Liguria is remarkable for its stunning beauty with mountains plunging into the sea at every point to form the Italian Riviera, and for its benign climate.
It has been a tourist destination ever since English aristocrats discovered it in the nineteenth century.
However, despite Genova’s history as a maritime republic and the city’s achievements in banking the region’s economic fortunes are in decline: this in large part is due to its having the lowest fertility in Italy, if not the world.
Liguria ends with a flourish in the south. The characteristic Cinque Terre cluster on a peninsula at whose point is Porto Venere. From here past the port of La Spezia can be seen Lerici with its massive Pisan castle and the picturesque villages of Fiascherino and Tellaro.
Between Lerici and La Spezia is San Terenzo where the English poet Shelley lived; his friend Byron once swam the seven kilometres across the bay from Porto Venere and each August a swimming competition celebrates the event.
Because Petrarch, too, is associated with this lovely place it is popularly known as The Golfo dei Poeti.
Rory Steele is a retired Australian diplomat.

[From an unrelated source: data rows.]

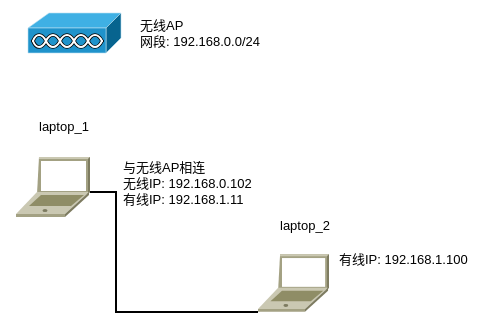
<!DOCTYPE html>
<html lang="zh-CN">
<head>
<meta charset="utf-8">
<title>无线AP 网络拓扑</title>
<style>
:root {
  --paper: #fff;
  --ink: #000;
  --ap-front: #1f93cb;
  --ap-top: #3fb0e4;
  --ap-side: #07648f;
  --ap-edge: #b9e0f2;
  --case: #a3a183;
  --case-light: #cac8b2;
  --case-dark: #7d7b60;
  --keys: #8f8d66;
}
* { box-sizing: border-box; margin: 0; }
body { width: 484px; height: 324px; overflow: hidden; background: var(--paper); }
.diagram {
  position: relative;
  width: 484px;
  height: 324px;
  overflow: hidden;
  color: var(--ink);
  font: 13px/16px "Liberation Sans", "Noto Sans CJK SC", sans-serif;
}
.drawing { position: absolute; left: 0; top: 0; display: block; }
.label { position: absolute; white-space: nowrap; }
.label span { display: block; height: 16px; }
.ap-info { left: 140px; top: 18px; }
.laptop-1-name { left: 39px; top: 119px; }
.laptop-1-info { left: 123px; top: 160px; }
.laptop-2-name { left: 280px; top: 218px; }
.laptop-2-info { left: 339px; top: 252px; }
.cable { fill: none; stroke: var(--ink); stroke-width: 2; }
.ap-body { stroke: var(--ap-edge); stroke-width: .6; stroke-linejoin: round; }
.wave { fill: none; stroke-linecap: round; }
.wave-shadow { stroke: var(--ink); stroke-width: 3.6; }
.wave-line { stroke: var(--paper); stroke-width: 2; }
</style>
</head>
<body>
<main class="diagram">
  <svg class="drawing" width="484" height="324" viewBox="0 0 484 324" aria-hidden="true">
    <defs>
      <symbol id="laptop" viewBox="0 0 74 60">
        <polygon points="23,0 74,0 74,35 72,37 21,37" fill="var(--case)"/>
        <polygon points="23,0 74,0 72,2 23,2" fill="var(--case-light)"/>
        <polygon points="72,2 74,0 74,35 72,37" fill="var(--case-dark)"/>
        <rect x="25" y="4" width="45" height="30" fill="var(--paper)"/>
        <polygon points="21,35 73,35 49,57 0,57" fill="var(--case-light)"/>
        <polygon points="0,57 49,57 49,60 0,60" fill="var(--case)"/>
        <polygon points="49,57 73,35 73,38 49,60" fill="var(--case-dark)"/>
        <polygon points="25,38 68,38 55,49 13,49" fill="var(--keys)"/>
        <ellipse cx="29" cy="53.5" rx="2.5" ry="1.5" fill="var(--case-dark)"/>
      </symbol>
      <g id="waves">
        <path d="M33 41C36 33 42 33 46 41S56 49 60 41S70 33 74 41S84 49 88 41S98 33 102 41"/>
        <path d="M33 41C36 49 42 49 46 41S56 33 60 41S70 49 74 41S84 33 88 41S98 49 102 41"/>
      </g>
    </defs>

    <g class="access-point">
      <polygon class="ap-body" points="28,28 49,13 121,13 106,28" fill="var(--ap-top)"/>
      <polygon class="ap-body" points="106,28 121,13 121,38 106,53" fill="var(--ap-side)"/>
      <rect class="ap-body" x="28" y="28" width="78" height="25" fill="var(--ap-front)"/>
      <use class="wave wave-shadow" href="#waves"/>
      <use class="wave wave-line" href="#waves"/>
    </g>

    <polyline class="cable" points="90,192 116,192 116,312 258,312"/>
    <use href="#laptop" x="16" y="157" width="74" height="60"/>
    <use href="#laptop" x="258" y="254" width="71" height="58"/>
  </svg>

  <p class="label ap-info"><span>无线AP</span><span>网段: 192.168.0.0/24</span></p>
  <p class="label laptop-1-name">laptop_1</p>
  <p class="label laptop-1-info"><span>与无线AP相连</span><span>无线IP: 192.168.0.102</span><span>有线IP: 192.168.1.11</span></p>
  <p class="label laptop-2-name">laptop_2</p>
  <p class="label laptop-2-info">有线IP: 192.168.1.100</p>
</main>
</body>
</html>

He was the Australian ambassador to Italy from 1997 to 2001.
He is also the author of several books including Ghosts in the Helmet Trees and The Heart and the Abyss: The Life of Felice Benuzzi.
He has kindly provided this summary of a presentation he made to the Dante Society on 26 April 2018, entitled Lerici and the Gulf of Poets: A Ligurian Romance.